Almost one in five undergraduate women are unmarried mothers with dependent children. Single mothers face significant barriers to completing their degrees, but aren’t often at the forefront of college access and success policies. Part of what makes it challenging to advocate for them is that colleges currently do not count how large their population is or track their educational outcomes. Federal data sources don’t count them very well either.
In partnership with the Urban Institute and supported by a $1.1 million grant from ECMC Foundation, the Wellesley Centers for Women recently launched the Data-to-Action Campaign for Pregnant and Parenting Student Success. The goals of the campaign are to identify the most effective strategies for implementing data tracking and reporting systems that identify parenting students enrolled in college, as well as follow their educational outcomes like grades, retention, and graduation.
These systems must allow students to be characterized in other ways—including by partnership status, gender, age, income level, and race/ethnicity—in order to help colleges and higher education systems identify segments of their student populations who may especially struggle to stay in school and graduate, like single mothers, young parenting students, and student parents of certain racial and ethnic backgrounds.

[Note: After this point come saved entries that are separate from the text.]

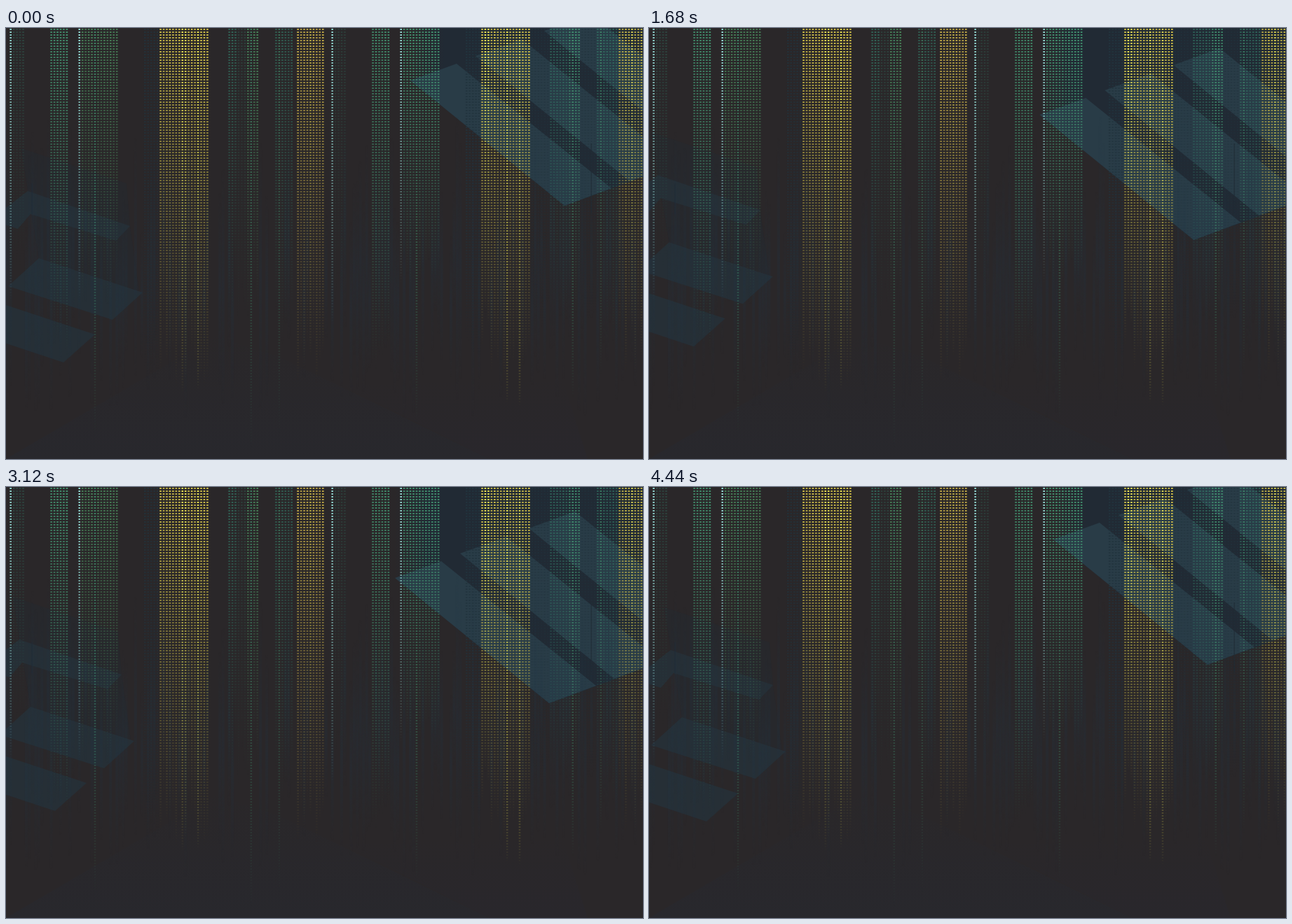
An HTML page with a canvas for the animation above (4.47 s loop, 909 by 616 pixels).

```html
<!DOCTYPE html>
<html lang="en">
<head>
<meta charset="utf-8">
<title>Data rain</title>
<style>
  html, body { margin: 0; width: 100%; height: 100%; overflow: hidden; background: #2a2729; }
  canvas { display: block; }
</style>
</head>
<body>
<canvas id="stage" width="909" height="616"></canvas>
<script>
const W = 909, H = 616, LOOP = 4470, PITCH = W / 204, ROW = 4;
const ctx = document.getElementById('stage').getContext('2d');

// Vertical travel of each slab group: [ms, px]
const RIGHT_KEYS = [[0, 0], [1020, 31], [1680, 49], [2610, 62], [3120, 55], [3660, 36], [LOOP, 0]];
const LEFT_KEYS = [[0, 0], [1020, -16.5], [1850, -23.3], [2610, -20], [3120, -15], [3660, -8], [LOOP, 0]];

const slope = (a, b) => (b[1] - a[1]) / (b[0] - a[0]);

// Smooth curve through the keys, resting at each turning point
function travel(keys, t) {
  const tangent = i => {
    if (i === 0 || i === keys.length - 1) return 0;
    const a = slope(keys[i - 1], keys[i]), b = slope(keys[i], keys[i + 1]);
    return a * b <= 0 ? 0 : 2 * a * b / (a + b);
  };
  let i = 0;
  while (i < keys.length - 2 && t >= keys[i + 1][0]) i++;
  const [t0, v0] = keys[i], [t1, v1] = keys[i + 1];
  const d = t1 - t0, u = (t - t0) / d, s = u * u * (3 - 2 * u);
  return v0 + (v1 - v0) * s + d * u * (1 - u) * ((1 - u) * tangent(i) - u * tangent(i + 1));
}

function layer() {
  const c = document.createElement('canvas');
  c.width = W;
  c.height = H;
  return c;
}

function poly(g, points, fill) {
  g.fillStyle = fill;
  g.beginPath();
  for (let i = 0; i < points.length; i += 2) g.lineTo(points[i], points[i + 1]);
  g.fill();
}

function gradient(g, x0, y0, x1, y1, from, to) {
  const fill = g.createLinearGradient(x0, y0, x1, y1);
  fill.addColorStop(0, from);
  fill.addColorStop(1, to);
  return fill;
}

let seed = 7;
const random = () => (seed = seed * 16807 % 2147483647) / 2147483647;

const PALE = '#91d6d0', GREEN = '#46a078', LEAF = '#51a068', TEAL = '#35806c',
      DIM = '#22343e', GOLD = '#cfbf49', YELLOW = '#f2ea55', AMBER = '#c0a947';

// Column runs: [first, last, colour, opacity, length, falloff]
const RUNS = [
  [1, 1, PALE, 1, 400, 1], [2, 5, TEAL, .35, 330, 1.3],
  [14, 19, GREEN, .85, 450, 1.2], [23, 23, PALE, 1, 410, 1],
  [24, 35, LEAF, .72, 370, 1.2], [28, 28, GREEN, .8, 550, 1],
  [44, 48, DIM, .8, 480, .8],
  [49, 64, GOLD, 1, 480, 1.25], [51, 51, GOLD, 1, 500, 1],
  [56, 57, YELLOW, 1, 510, 1], [61, 61, YELLOW, 1, 510, .85],
  [71, 73, TEAL, .7, 400, 1.2], [74, 76, TEAL, .3, 400, 1],
  [77, 80, LEAF, .75, 390, 1.2], [78, 78, GREEN, .7, 580, 1],
  [86, 91, TEAL, .6, 430, 1.2], [87, 87, GREEN, .65, 540, 1],
  [93, 101, AMBER, 1, 490, 1.2], [97, 97, GOLD, 1, 500, 1],
  [104, 104, PALE, 1, 400, 1], [105, 108, TEAL, .25, 380, 1],
  [117, 122, GREEN, .85, 480, 1.2], [126, 126, PALE, 1, 360, 1],
  [127, 138, GREEN, .9, 350, 1], [131, 131, GREEN, .9, 550, 1],
  [147, 151, DIM, 1, 480, .7],
  [152, 167, GOLD, 1, 480, 1.1], [153, 154, YELLOW, 1, 430, 1],
  [160, 160, YELLOW, 1, 520, .8], [164, 164, YELLOW, 1, 510, .8],
  [168, 173, DIM, .6, 400, .8],
  [174, 179, TEAL, .65, 400, 1.1], [180, 183, GREEN, .8, 400, 1.1],
  [181, 181, GREEN, .8, 570, .9],
  [184, 188, DIM, .6, 400, .8],
  [189, 195, TEAL, .65, 430, 1.1], [190, 190, GREEN, .7, 470, 1],
  [196, 203, GOLD, .95, 470, 1.2], [200, 200, YELLOW, .9, 430, 1]
];

function makeBackdrop() {
  const c = layer(), g = c.getContext('2d');
  g.fillStyle = '#2a2729';
  g.fillRect(0, 0, W, H);
  poly(g, [0, 616, 300, 440, 390, 470, 690, 616], gradient(g, 0, 430, 0, 616, '#2a2729', '#28282d'));
  poly(g, [480, 510, 795, 505, 830, 616, 690, 616], gradient(g, 0, 500, 0, 616, '#2a2729', '#29272c'));
  return c;
}

function makeRain() {
  const c = layer(), g = c.getContext('2d');
  const columns = [];
  for (const [first, last, ...style] of RUNS)
    for (let k = first; k <= last; k++) columns[k] = style;

  for (let k = 0; k < 204; k++) {
    const x = (k + .5) * PITCH;
    // Soft blue streaks below the bright rain
    const top = 120 + random() * 180, end = 390 + random() * 170;
    if (random() < .6) {
      const streak = gradient(g, 0, top, 0, end, '#20364800', '#20364800');
      streak.addColorStop(.5, '#20364838');
      g.fillStyle = streak;
      g.fillRect(x - 2, top, 4, end - top);
    }
    if (!columns[k]) continue;
    const [colour, opacity, length, falloff] = columns[k];
    const reach = length * (.92 + random() * .16);
    const strength = opacity * (.85 + random() * .15);
    g.fillStyle = colour;
    for (let y = 1; y < reach; y += ROW) {
      g.globalAlpha = strength * (1 - y / reach) ** falloff;
      g.fillRect(x - 1.3, y, 2.6, 2);
    }
    g.globalAlpha = 1;
  }
  return c;
}

function drawRight(y) {
  ctx.save();
  ctx.translate(-.4 * y, y);
  poly(ctx, [577, 75, 797, 254, 1060, 158, 1060, -200, 577, -200],
    gradient(ctx, 577, 0, 625, 0, '#212a3400', '#212a34'));
  for (const [px, py] of [[577, 75], [670, 40], [768, 4]])
    poly(ctx, [px, py, px + 66, py - 24, px + 287, py + 154, px + 220, py + 179], '#293c47');
  ctx.restore();
}

function drawLeft(y) {
  ctx.save();
  ctx.translate(.8 * y, y);
  poly(ctx, [22, 172, 172, 222, 177, 283, 190, 376, 47, 329, 31, 233], '#20293452');
  const fill = '#262f36';
  poly(ctx, [31, 233, 177, 283, 157, 304, 35, 266, 17, 287, -40, 269, -40, 288], fill);
  poly(ctx, [47, 329, 195, 378, 152, 417, 3, 369], fill);
  poly(ctx, [-21, 389, 127, 438, 82, 478, -66, 429], fill);
  ctx.restore();
}

const backdrop = makeBackdrop(), rain = makeRain();

function draw(now) {
  const t = now % LOOP;
  ctx.drawImage(backdrop, 0, 0);
  drawRight(travel(RIGHT_KEYS, t));
  drawLeft(travel(LEFT_KEYS, t));
  ctx.fillStyle = '#202a3499';
  ctx.fillRect(36.5, 222, 1.5, 44);
  ctx.fillRect(834.5, 165, 1.5, 100);
  ctx.drawImage(rain, 0, 0);
  requestAnimationFrame(() => draw(performance.now()));
}
draw(performance.now());
</script>
</body>
</html>
```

The campaign also aims to help make sure the data that are tracked and reported are used effectively toward ensuring equity in educational access, inclusion, and degree attainment.
The Data-to-Action Campaign is organized and co-led by WCW Senior Research Scientist Autumn R. Green, Ph.D., director of the Higher Education Access for Parenting Students Research Initiative, and Theresa M. Anderson, Ph.D., a principal research associate at the Urban Institute’s Income and Benefits Policy Center. The campaign is the inaugural project of the Student Parent Action through Research Knowledge (SPARK) Collaborative, a national partnership initiative that will be formally announced later in 2022 that supports connections between research and efforts to effect change for student parents.
“The call for better data on student parents has been growing in policy and advocacy spaces, and several states have taken action on requiring new data—led by Oregon," said Green, who provided expert testimony in support of Oregon’s Senate Bill 564 in March 2021. “This project is all about developing a clear understanding of what comes next, and how to make sure that data collection processes actually work effectively."